◆ **DATA TO EXAMINE**

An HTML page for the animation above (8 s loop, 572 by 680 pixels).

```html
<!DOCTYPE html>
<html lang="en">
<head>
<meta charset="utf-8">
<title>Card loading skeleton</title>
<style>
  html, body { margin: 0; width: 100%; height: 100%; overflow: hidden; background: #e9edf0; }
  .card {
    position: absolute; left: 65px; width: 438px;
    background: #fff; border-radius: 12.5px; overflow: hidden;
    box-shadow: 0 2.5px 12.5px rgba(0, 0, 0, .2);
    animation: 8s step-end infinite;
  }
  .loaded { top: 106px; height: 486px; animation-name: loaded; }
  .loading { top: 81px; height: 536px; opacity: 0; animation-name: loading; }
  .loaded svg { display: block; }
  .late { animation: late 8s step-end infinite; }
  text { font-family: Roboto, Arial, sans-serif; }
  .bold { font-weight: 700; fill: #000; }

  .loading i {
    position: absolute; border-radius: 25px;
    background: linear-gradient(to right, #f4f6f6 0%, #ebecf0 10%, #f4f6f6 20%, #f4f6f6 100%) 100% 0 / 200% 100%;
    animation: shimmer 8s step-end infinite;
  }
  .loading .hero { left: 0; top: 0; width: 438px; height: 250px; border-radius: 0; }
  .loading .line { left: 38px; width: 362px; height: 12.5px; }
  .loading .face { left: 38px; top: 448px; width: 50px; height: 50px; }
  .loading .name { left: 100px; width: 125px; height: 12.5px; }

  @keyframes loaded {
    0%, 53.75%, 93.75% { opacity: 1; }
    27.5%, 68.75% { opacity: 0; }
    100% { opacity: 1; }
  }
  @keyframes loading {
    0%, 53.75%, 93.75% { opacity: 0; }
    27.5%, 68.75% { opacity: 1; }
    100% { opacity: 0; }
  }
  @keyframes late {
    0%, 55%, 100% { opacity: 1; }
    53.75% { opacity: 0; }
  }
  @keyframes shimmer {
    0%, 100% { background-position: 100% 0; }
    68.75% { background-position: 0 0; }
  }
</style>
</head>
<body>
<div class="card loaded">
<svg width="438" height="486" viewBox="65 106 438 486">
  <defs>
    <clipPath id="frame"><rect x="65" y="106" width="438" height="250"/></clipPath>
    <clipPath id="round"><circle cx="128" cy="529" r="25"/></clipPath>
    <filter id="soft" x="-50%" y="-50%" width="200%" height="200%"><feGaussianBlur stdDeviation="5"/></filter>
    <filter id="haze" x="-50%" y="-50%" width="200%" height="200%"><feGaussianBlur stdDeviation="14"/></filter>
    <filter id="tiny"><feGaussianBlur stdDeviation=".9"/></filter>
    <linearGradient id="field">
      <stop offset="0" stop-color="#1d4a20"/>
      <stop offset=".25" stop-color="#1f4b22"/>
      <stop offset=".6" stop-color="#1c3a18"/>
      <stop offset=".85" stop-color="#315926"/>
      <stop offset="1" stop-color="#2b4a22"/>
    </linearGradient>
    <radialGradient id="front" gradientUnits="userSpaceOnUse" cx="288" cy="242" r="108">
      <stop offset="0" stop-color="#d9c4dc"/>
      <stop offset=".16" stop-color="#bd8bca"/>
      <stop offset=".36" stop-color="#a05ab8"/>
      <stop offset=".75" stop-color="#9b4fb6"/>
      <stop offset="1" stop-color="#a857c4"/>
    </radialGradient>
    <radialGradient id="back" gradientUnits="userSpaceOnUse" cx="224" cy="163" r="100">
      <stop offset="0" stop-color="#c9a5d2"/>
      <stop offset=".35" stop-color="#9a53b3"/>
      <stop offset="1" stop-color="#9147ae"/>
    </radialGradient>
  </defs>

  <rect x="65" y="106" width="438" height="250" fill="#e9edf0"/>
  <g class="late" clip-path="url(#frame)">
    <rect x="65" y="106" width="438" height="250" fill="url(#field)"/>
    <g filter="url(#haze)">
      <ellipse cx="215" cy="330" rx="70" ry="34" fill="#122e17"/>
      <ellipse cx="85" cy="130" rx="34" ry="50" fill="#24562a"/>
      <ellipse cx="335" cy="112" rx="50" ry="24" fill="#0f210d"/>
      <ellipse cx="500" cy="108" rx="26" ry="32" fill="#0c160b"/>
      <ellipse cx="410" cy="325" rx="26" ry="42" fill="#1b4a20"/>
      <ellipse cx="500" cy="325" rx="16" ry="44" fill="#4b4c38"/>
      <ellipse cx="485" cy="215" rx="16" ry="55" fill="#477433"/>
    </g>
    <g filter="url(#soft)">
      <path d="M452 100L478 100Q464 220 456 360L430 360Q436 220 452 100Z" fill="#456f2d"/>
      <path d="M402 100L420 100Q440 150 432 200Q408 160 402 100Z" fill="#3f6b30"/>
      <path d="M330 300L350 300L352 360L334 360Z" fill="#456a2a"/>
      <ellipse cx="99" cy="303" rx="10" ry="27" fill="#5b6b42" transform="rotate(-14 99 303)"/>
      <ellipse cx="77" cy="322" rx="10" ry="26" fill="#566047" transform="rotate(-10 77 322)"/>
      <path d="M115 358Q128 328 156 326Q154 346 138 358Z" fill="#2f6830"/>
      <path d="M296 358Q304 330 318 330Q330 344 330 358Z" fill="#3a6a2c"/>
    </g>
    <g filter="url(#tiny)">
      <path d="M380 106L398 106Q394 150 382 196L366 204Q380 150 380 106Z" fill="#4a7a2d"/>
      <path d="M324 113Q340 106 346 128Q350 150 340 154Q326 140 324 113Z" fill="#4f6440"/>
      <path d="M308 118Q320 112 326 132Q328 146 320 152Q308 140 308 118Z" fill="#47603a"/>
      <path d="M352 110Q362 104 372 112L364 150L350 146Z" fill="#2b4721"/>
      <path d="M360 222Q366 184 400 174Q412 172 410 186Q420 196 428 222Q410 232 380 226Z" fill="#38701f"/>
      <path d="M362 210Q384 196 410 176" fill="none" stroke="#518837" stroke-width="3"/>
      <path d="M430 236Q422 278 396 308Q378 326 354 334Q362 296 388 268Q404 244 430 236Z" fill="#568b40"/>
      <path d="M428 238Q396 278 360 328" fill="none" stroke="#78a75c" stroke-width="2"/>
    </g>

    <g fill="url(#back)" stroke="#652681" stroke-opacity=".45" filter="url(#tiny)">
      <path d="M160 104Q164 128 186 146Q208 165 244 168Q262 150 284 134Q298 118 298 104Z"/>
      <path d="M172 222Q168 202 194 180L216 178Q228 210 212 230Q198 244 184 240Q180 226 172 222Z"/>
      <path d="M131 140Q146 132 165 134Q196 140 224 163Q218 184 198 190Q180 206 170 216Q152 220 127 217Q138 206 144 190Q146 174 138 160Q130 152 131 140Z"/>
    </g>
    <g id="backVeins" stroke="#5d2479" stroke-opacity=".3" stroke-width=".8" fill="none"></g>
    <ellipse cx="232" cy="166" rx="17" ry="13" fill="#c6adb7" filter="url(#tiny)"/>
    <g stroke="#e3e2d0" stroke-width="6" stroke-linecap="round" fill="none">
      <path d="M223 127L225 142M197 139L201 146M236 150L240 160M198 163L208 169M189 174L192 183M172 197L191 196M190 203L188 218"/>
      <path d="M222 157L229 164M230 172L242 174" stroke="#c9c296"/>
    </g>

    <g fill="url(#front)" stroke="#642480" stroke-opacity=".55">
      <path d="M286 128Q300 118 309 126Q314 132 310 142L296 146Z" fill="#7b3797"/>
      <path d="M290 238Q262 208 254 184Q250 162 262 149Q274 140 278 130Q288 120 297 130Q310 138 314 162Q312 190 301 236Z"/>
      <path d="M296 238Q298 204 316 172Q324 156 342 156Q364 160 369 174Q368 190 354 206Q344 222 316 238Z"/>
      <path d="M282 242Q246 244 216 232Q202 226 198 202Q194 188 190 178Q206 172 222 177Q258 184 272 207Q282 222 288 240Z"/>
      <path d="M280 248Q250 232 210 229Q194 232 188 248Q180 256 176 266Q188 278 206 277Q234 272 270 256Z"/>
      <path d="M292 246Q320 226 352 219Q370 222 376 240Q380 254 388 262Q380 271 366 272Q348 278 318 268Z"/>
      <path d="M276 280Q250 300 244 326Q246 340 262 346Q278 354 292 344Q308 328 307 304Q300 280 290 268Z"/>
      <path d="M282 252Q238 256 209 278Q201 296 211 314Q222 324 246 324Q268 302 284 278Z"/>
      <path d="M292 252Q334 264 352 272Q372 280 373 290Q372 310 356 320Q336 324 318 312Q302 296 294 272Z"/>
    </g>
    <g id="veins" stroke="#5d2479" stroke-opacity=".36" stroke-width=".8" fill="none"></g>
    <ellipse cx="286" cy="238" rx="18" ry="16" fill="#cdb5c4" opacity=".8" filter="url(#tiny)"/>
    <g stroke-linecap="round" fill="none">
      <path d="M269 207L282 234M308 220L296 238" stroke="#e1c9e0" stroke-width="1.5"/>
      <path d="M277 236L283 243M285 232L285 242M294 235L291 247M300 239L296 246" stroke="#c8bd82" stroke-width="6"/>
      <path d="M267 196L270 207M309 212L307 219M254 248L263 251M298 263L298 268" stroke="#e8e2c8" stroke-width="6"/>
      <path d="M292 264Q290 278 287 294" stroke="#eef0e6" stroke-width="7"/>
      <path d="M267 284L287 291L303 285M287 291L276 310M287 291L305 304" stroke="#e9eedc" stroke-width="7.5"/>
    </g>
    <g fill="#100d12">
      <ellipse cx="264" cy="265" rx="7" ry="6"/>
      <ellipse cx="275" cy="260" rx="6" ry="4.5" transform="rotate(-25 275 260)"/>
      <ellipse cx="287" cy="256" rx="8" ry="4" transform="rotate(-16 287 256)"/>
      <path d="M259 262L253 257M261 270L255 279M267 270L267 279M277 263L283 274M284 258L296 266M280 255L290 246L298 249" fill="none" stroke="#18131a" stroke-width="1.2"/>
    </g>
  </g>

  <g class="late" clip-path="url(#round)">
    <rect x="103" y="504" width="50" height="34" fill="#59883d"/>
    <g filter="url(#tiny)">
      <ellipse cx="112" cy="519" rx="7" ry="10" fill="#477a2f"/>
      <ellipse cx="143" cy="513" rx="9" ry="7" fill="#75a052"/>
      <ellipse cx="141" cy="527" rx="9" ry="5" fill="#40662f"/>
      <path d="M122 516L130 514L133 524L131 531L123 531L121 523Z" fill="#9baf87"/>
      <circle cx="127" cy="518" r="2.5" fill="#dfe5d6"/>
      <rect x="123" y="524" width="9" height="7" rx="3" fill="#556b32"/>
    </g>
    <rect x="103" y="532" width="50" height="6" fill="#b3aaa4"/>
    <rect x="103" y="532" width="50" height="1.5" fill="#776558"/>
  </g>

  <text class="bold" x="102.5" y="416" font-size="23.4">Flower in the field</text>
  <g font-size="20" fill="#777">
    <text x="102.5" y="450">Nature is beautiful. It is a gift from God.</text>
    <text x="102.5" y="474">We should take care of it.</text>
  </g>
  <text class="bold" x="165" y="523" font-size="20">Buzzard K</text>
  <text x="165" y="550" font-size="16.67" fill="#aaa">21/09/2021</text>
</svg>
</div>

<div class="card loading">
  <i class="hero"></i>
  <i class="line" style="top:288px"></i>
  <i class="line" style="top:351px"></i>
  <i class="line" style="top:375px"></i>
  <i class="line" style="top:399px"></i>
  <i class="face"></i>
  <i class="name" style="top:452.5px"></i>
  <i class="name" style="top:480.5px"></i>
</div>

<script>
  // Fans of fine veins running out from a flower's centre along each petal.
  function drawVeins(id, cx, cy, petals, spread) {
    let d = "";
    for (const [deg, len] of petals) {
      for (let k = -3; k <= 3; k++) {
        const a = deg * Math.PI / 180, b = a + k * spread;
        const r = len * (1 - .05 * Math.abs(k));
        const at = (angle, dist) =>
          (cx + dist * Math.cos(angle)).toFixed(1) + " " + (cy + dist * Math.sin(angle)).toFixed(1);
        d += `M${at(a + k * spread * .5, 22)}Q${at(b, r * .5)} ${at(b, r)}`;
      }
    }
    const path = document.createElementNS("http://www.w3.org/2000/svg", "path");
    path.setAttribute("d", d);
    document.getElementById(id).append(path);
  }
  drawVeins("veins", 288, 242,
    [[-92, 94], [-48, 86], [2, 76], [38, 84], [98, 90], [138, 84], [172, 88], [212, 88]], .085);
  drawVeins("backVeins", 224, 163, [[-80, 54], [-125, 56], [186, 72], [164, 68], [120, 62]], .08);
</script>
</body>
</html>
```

◆ **WHAT TO PRODUCE**
In the records above, find each line holding "loading" and copy it.

◆ **RESPONSE**
<title>Card loading skeleton</title>
  .loading { top: 81px; height: 536px; opacity: 0; animation-name: loading; }
  .loading i {
  .loading .hero { left: 0; top: 0; width: 438px; height: 250px; border-radius: 0; }
  .loading .line { left: 38px; width: 362px; height: 12.5px; }
  .loading .face { left: 38px; top: 448px; width: 50px; height: 50px; }
  .loading .name { left: 100px; width: 125px; height: 12.5px; }
  @keyframes loading {
<div class="card loading">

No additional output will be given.